■ What you have to do: The full set of entries below needs to be written out exactly.

■ Data for review:
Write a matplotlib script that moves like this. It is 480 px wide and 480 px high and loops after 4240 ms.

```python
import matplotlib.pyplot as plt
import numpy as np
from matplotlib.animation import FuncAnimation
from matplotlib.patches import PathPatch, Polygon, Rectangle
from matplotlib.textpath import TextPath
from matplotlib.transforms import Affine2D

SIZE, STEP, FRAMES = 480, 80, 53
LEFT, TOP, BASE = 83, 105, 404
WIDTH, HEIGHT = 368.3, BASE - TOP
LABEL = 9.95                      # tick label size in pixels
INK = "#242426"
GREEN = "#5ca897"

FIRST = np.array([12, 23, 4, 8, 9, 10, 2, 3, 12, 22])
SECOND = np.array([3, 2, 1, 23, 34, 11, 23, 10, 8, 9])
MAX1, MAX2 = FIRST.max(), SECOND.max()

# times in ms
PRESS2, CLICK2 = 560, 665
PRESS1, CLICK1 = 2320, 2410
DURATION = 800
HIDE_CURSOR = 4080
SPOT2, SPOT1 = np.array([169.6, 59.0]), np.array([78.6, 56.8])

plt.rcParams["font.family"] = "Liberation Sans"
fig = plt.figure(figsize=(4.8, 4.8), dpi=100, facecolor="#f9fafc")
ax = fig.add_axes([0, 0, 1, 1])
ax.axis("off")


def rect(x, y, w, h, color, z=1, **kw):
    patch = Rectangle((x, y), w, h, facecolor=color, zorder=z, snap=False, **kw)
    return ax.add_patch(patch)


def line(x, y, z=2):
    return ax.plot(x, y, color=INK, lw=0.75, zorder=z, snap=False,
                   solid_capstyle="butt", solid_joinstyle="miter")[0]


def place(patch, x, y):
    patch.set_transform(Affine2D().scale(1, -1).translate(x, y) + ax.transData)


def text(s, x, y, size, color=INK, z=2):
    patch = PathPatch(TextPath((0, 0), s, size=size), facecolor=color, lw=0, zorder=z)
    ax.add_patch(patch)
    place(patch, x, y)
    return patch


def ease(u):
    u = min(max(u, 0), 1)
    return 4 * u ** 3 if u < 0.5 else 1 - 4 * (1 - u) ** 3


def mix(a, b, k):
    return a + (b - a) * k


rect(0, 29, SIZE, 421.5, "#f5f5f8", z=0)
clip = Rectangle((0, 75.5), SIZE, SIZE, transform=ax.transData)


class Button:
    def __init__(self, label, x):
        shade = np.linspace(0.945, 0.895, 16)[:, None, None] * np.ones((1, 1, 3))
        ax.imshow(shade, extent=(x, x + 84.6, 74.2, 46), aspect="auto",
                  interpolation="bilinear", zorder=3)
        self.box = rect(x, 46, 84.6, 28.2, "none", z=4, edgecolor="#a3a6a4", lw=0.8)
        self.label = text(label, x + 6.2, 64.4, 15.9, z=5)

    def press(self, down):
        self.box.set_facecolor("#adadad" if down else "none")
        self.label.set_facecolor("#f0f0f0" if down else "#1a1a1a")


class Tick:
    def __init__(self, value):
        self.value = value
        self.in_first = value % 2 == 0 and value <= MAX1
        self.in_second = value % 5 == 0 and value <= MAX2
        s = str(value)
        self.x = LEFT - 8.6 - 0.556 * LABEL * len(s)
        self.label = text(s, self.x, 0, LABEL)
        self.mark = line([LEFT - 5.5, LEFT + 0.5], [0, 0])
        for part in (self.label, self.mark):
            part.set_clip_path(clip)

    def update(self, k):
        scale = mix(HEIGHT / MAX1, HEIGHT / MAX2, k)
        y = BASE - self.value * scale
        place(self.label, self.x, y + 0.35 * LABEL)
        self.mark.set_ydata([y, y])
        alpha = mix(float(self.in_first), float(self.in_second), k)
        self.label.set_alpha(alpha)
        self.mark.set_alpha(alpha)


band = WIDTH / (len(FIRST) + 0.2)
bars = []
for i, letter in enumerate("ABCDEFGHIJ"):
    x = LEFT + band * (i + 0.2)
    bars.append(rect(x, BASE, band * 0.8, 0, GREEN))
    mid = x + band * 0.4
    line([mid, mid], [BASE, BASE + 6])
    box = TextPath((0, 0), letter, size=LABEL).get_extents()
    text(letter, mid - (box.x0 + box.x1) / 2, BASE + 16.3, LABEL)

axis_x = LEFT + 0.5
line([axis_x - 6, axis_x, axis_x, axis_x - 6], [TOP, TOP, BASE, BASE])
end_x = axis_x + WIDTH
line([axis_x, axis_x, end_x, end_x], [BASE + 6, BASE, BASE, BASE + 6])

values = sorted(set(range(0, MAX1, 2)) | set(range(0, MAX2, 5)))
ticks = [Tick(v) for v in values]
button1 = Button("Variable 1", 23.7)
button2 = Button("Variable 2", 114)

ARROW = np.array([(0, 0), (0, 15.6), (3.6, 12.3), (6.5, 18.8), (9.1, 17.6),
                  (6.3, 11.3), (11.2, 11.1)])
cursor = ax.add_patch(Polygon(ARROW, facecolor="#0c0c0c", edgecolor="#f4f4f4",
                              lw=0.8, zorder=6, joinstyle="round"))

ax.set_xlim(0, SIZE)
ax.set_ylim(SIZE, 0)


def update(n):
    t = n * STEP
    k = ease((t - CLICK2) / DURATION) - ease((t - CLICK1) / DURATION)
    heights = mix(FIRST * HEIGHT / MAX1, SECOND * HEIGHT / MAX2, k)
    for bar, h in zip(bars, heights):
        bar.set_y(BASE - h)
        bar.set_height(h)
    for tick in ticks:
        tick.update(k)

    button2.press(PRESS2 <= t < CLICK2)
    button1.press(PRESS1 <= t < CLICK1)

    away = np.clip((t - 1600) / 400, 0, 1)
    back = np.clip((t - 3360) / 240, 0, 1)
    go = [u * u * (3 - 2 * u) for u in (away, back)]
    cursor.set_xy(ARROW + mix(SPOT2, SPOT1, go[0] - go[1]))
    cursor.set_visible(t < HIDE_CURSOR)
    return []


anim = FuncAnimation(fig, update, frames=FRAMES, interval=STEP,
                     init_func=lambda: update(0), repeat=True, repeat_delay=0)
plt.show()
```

■ Reply to the exercise:
Write a matplotlib script that moves like this. It is 480 px wide and 480 px high and loops after 4240 ms.

```python
import matplotlib.pyplot as plt
import numpy as np
from matplotlib.animation import FuncAnimation
from matplotlib.patches import PathPatch, Polygon, Rectangle
from matplotlib.textpath import TextPath
from matplotlib.transforms import Affine2D

SIZE, STEP, FRAMES = 480, 80, 53
LEFT, TOP, BASE = 83, 105, 404
WIDTH, HEIGHT = 368.3, BASE - TOP
LABEL = 9.95                      # tick label size in pixels
INK = "#242426"
GREEN = "#5ca897"

FIRST = np.array([12, 23, 4, 8, 9, 10, 2, 3, 12, 22])
SECOND = np.array([3, 2, 1, 23, 34, 11, 23, 10, 8, 9])
MAX1, MAX2 = FIRST.max(), SECOND.max()

# times in ms
PRESS2, CLICK2 = 560, 665
PRESS1, CLICK1 = 2320, 2410
DURATION = 800
HIDE_CURSOR = 4080
SPOT2, SPOT1 = np.array([169.6, 59.0]), np.array([78.6, 56.8])

plt.rcParams["font.family"] = "Liberation Sans"
fig = plt.figure(figsize=(4.8, 4.8), dpi=100, facecolor="#f9fafc")
ax = fig.add_axes([0, 0, 1, 1])
ax.axis("off")


def rect(x, y, w, h, color, z=1, **kw):
    patch = Rectangle((x, y), w, h, facecolor=color, zorder=z, snap=False, **kw)
    return ax.add_patch(patch)


def line(x, y, z=2):
    return ax.plot(x, y, color=INK, lw=0.75, zorder=z, snap=False,
                   solid_capstyle="butt", solid_joinstyle="miter")[0]


def place(patch, x, y):
    patch.set_transform(Affine2D().scale(1, -1).translate(x, y) + ax.transData)


def text(s, x, y, size, color=INK, z=2):
    patch = PathPatch(TextPath((0, 0), s, size=size), facecolor=color, lw=0, zorder=z)
    ax.add_patch(patch)
    place(patch, x, y)
    return patch


def ease(u):
    u = min(max(u, 0), 1)
    return 4 * u ** 3 if u < 0.5 else 1 - 4 * (1 - u) ** 3


def mix(a, b, k):
    return a + (b - a) * k


rect(0, 29, SIZE, 421.5, "#f5f5f8", z=0)
clip = Rectangle((0, 75.5), SIZE, SIZE, transform=ax.transData)


class Button:
    def __init__(self, label, x):
        shade = np.linspace(0.945, 0.895, 16)[:, None, None] * np.ones((1, 1, 3))
        ax.imshow(shade, extent=(x, x + 84.6, 74.2, 46), aspect="auto",
                  interpolation="bilinear", zorder=3)
        self.box = rect(x, 46, 84.6, 28.2, "none", z=4, edgecolor="#a3a6a4", lw=0.8)
        self.label = text(label, x + 6.2, 64.4, 15.9, z=5)

    def press(self, down):
        self.box.set_facecolor("#adadad" if down else "none")
        self.label.set_facecolor("#f0f0f0" if down else "#1a1a1a")


class Tick:
    def __init__(self, value):
        self.value = value
        self.in_first = value % 2 == 0 and value <= MAX1
        self.in_second = value % 5 == 0 and value <= MAX2
        s = str(value)
        self.x = LEFT - 8.6 - 0.556 * LABEL * len(s)
        self.label = text(s, self.x, 0, LABEL)
        self.mark = line([LEFT - 5.5, LEFT + 0.5], [0, 0])
        for part in (self.label, self.mark):
            part.set_clip_path(clip)

    def update(self, k):
        scale = mix(HEIGHT / MAX1, HEIGHT / MAX2, k)
        y = BASE - self.value * scale
        place(self.label, self.x, y + 0.35 * LABEL)
        self.mark.set_ydata([y, y])
        alpha = mix(float(self.in_first), float(self.in_second), k)
        self.label.set_alpha(alpha)
        self.mark.set_alpha(alpha)


band = WIDTH / (len(FIRST) + 0.2)
bars = []
for i, letter in enumerate("ABCDEFGHIJ"):
    x = LEFT + band * (i + 0.2)
    bars.append(rect(x, BASE, band * 0.8, 0, GREEN))
    mid = x + band * 0.4
    line([mid, mid], [BASE, BASE + 6])
    box = TextPath((0, 0), letter, size=LABEL).get_extents()
    text(letter, mid - (box.x0 + box.x1) / 2, BASE + 16.3, LABEL)

axis_x = LEFT + 0.5
line([axis_x - 6, axis_x, axis_x, axis_x - 6], [TOP, TOP, BASE, BASE])
end_x = axis_x + WIDTH
line([axis_x, axis_x, end_x, end_x], [BASE + 6, BASE, BASE, BASE + 6])

values = sorted(set(range(0, MAX1, 2)) | set(range(0, MAX2, 5)))
ticks = [Tick(v) for v in values]
button1 = Button("Variable 1", 23.7)
button2 = Button("Variable 2", 114)

ARROW = np.array([(0, 0), (0, 15.6), (3.6, 12.3), (6.5, 18.8), (9.1, 17.6),
                  (6.3, 11.3), (11.2, 11.1)])
cursor = ax.add_patch(Polygon(ARROW, facecolor="#0c0c0c", edgecolor="#f4f4f4",
                              lw=0.8, zorder=6, joinstyle="round"))

ax.set_xlim(0, SIZE)
ax.set_ylim(SIZE, 0)


def update(n):
    t = n * STEP
    k = ease((t - CLICK2) / DURATION) - ease((t - CLICK1) / DURATION)
    heights = mix(FIRST * HEIGHT / MAX1, SECOND * HEIGHT / MAX2, k)
    for bar, h in zip(bars, heights):
        bar.set_y(BASE - h)
        bar.set_height(h)
    for tick in ticks:
        tick.update(k)

    button2.press(PRESS2 <= t < CLICK2)
    button1.press(PRESS1 <= t < CLICK1)

    away = np.clip((t - 1600) / 400, 0, 1)
    back = np.clip((t - 3360) / 240, 0, 1)
    go = [u * u * (3 - 2 * u) for u in (away, back)]
    cursor.set_xy(ARROW + mix(SPOT2, SPOT1, go[0] - go[1]))
    cursor.set_visible(t < HIDE_CURSOR)
    return []


anim = FuncAnimation(fig, update, frames=FRAMES, interval=STEP,
                     init_func=lambda: update(0), repeat=True, repeat_delay=0)
plt.show()
```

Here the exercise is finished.